- Sharghi, E., V. Nourani, H. Najafi, and A. Molajou. 2018. “Emotional ANN (EANN) and wavelet-ANN (WANN) approaches for Markovian and seasonal based modeling of rainfall-runoff process.” Water Resources Management 32 (10): 3441–3456.
- Sharghi, E., V. Nourani, A. Molajou, and H. Najafi. 2019. “Conjunction of emotional ANN (EANN) and wavelet transform for rainfall-runoff modeling.” Journal of Hydroinformatics 21 (1): 136–152.
- Shoaib, M., A.Y. Shamseldin, S. Khan, M. Muneer Khan, Z.W. Mahmood Khan, and B. Melville. 2018. “A wavelet-based approach for combining the outputs of different rainfall–runoff models.” Stochastic Environmental Research and Risk Assessment 32: 155-168.
- Solomatine, D.P., and K.N. Dulal. 2003. “Model trees as an alternative to neural networks in rainfall-runoff modeling.” Hydrological Sciences Journal 48 (3): 399–411.
- Solomatine, D.P., and Y. Xue. 2004. “M5 model trees and neural networks: Application to flood forecasting in the upper reach of the Huai River in China.” Journal of Hydrologic Engineering 9 (6): 491–501.

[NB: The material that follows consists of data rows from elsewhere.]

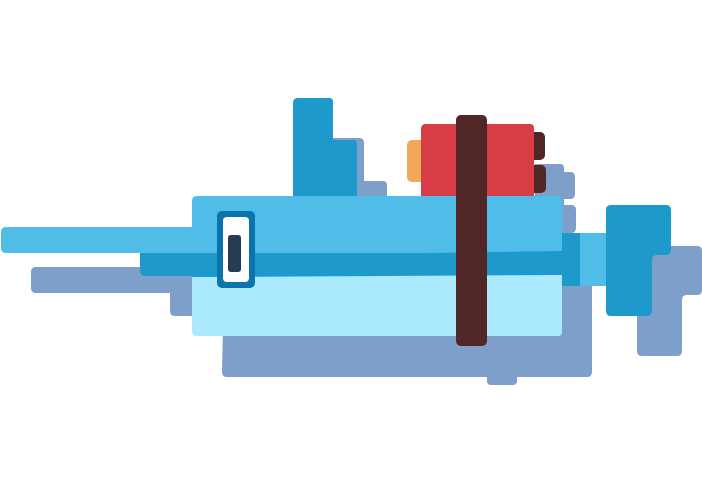
<!DOCTYPE html>
<html lang="en">
<head>
<meta charset="utf-8">
<title>Swordfish with a strapped pack</title>
<style>
:root {
  --paper: #ffffff;
  --shadow: #7f9fcb;
  --back: #50bce8;
  --fin: #1d9acb;
  --belly: #abe9ff;
  --eye-rim: #0b74ae;
  --pupil: #263c55;
  --pack: #d83c45;
  --flame: #f0a95b;
  --strap: #502626;
}
html, body { margin: 0; background: var(--paper); overflow: hidden; }
svg { display: block; width: 702px; height: 501px; }
.shadow { fill: var(--shadow); }
.back { fill: var(--back); }
.fin { fill: var(--fin); }
.belly { fill: var(--belly); }
.eye-rim { fill: var(--eye-rim); }
.eye-white { fill: var(--paper); }
.pupil { fill: var(--pupil); }
.pack { fill: var(--pack); }
.flame { fill: var(--flame); }
.strap { fill: var(--strap); }
</style>
</head>
<body>
<svg viewBox="0 0 702 501" role="img" aria-label="Blocky blue swordfish with a red pack strapped to its back">
  <g class="shadow" id="cast-shadow">
    <path d="M36 267H200V316H175Q170 316 170 311V293H36Q31 293 31 288V272Q31 267 36 267Z"/>
    <path d="M325 138H359Q364 138 364 143V181H383Q387 181 387 185V200H325Z"/>
    <path d="M535 164H560Q564 164 564 168V172H570Q575 172 575 177V194Q575 199 570 199H564V205H571Q576 205 576 210V228Q576 233 571 233H535Z"/>
    <path d="M223 325H550V275H592V325H637V300H645V246H697Q702 246 702 251V290Q702 295 697 295H687Q682 295 682 300V351Q682 356 677 356H642Q637 356 637 351V325H592V372Q592 377 587 377H517V381Q517 385 513 385H491Q487 385 487 381V377H227Q222 377 222 372Z"/>
  </g>

  <g id="tail">
    <rect class="fin" x="555" y="233" width="25" height="53"/>
    <rect class="back" x="580" y="233" width="30" height="53"/>
    <path class="fin" d="M611 205H666Q671 205 671 210V250Q671 255 666 255H657Q652 255 652 260V311Q652 316 647 316H611Q606 316 606 311V210Q606 205 611 205Z"/>
  </g>

  <path class="fin" id="dorsal-fin" d="M298 98H329Q333 98 333 102V140H353Q357 140 357 144V200H293V103Q293 98 298 98Z"/>

  <g id="body">
    <path class="belly" d="M192 270H562V332Q562 336 558 336H197Q192 336 192 331Z"/>
    <path class="back" d="M6 227H192V201Q192 196 197 196H558Q562 196 562 200V260H192V253H6Q1 253 1 248V232Q1 227 6 227Z"/>
    <path class="fin" d="M140 253H430L562 251V275L192 277V276H145Q140 276 140 271Z"/>
  </g>

  <g id="eye">
    <rect class="eye-rim" x="217" y="211" width="38" height="77" rx="5"/>
    <rect class="eye-white" x="223" y="217" width="26" height="65" rx="4"/>
    <rect class="pupil" x="228" y="235" width="13" height="37" rx="3"/>
  </g>

  <g id="strapped-pack">
    <rect class="flame" x="407" y="140" width="24" height="42" rx="5"/>
    <rect class="strap" x="524" y="132" width="21" height="28" rx="5"/>
    <rect class="strap" x="524" y="165" width="22" height="28" rx="5"/>
    <path class="pack" d="M426 124H530Q534 124 534 128V196H421V129Q421 124 426 124Z"/>
    <rect class="strap" x="456" y="115" width="31" height="231" rx="5"/>
  </g>
</svg>
</body>
</html>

- Tiwari, D.K., H.L. Tiwari, and R. Nateriya. 2022. “Runoff modeling in Kolar river basin using hybrid approach of wavelet with artificial neural network.” Journal of Water and Climate Change 13 (2): 963–974.
- Wei, S., H. Yang, J. Song, K. Abbaspour, and Z. Xu. 2013. “A wavelet-neural network hybrid modelling approach for estimating and predicting river monthly flows.” Hydrological Sciences Journal 58 (2): 374-389.
- Zamrane, Z., G. Mahé, and N.E. Laftouhi. 2021. “Wavelet analysis of rainfall and runoff multidecadal time series on large river basins in Western North Africa.” Water 13: 3243.
- Zhang, Z., Q. Zhang, V.P. Singh, and P. Shi. 2018. “River flow modelling: comparison of performance and evaluation of uncertainty using data-driven models and conceptual hydrological models.” Stochastic Environmental Research and Risk Assessment 32 (9): 2667-2682.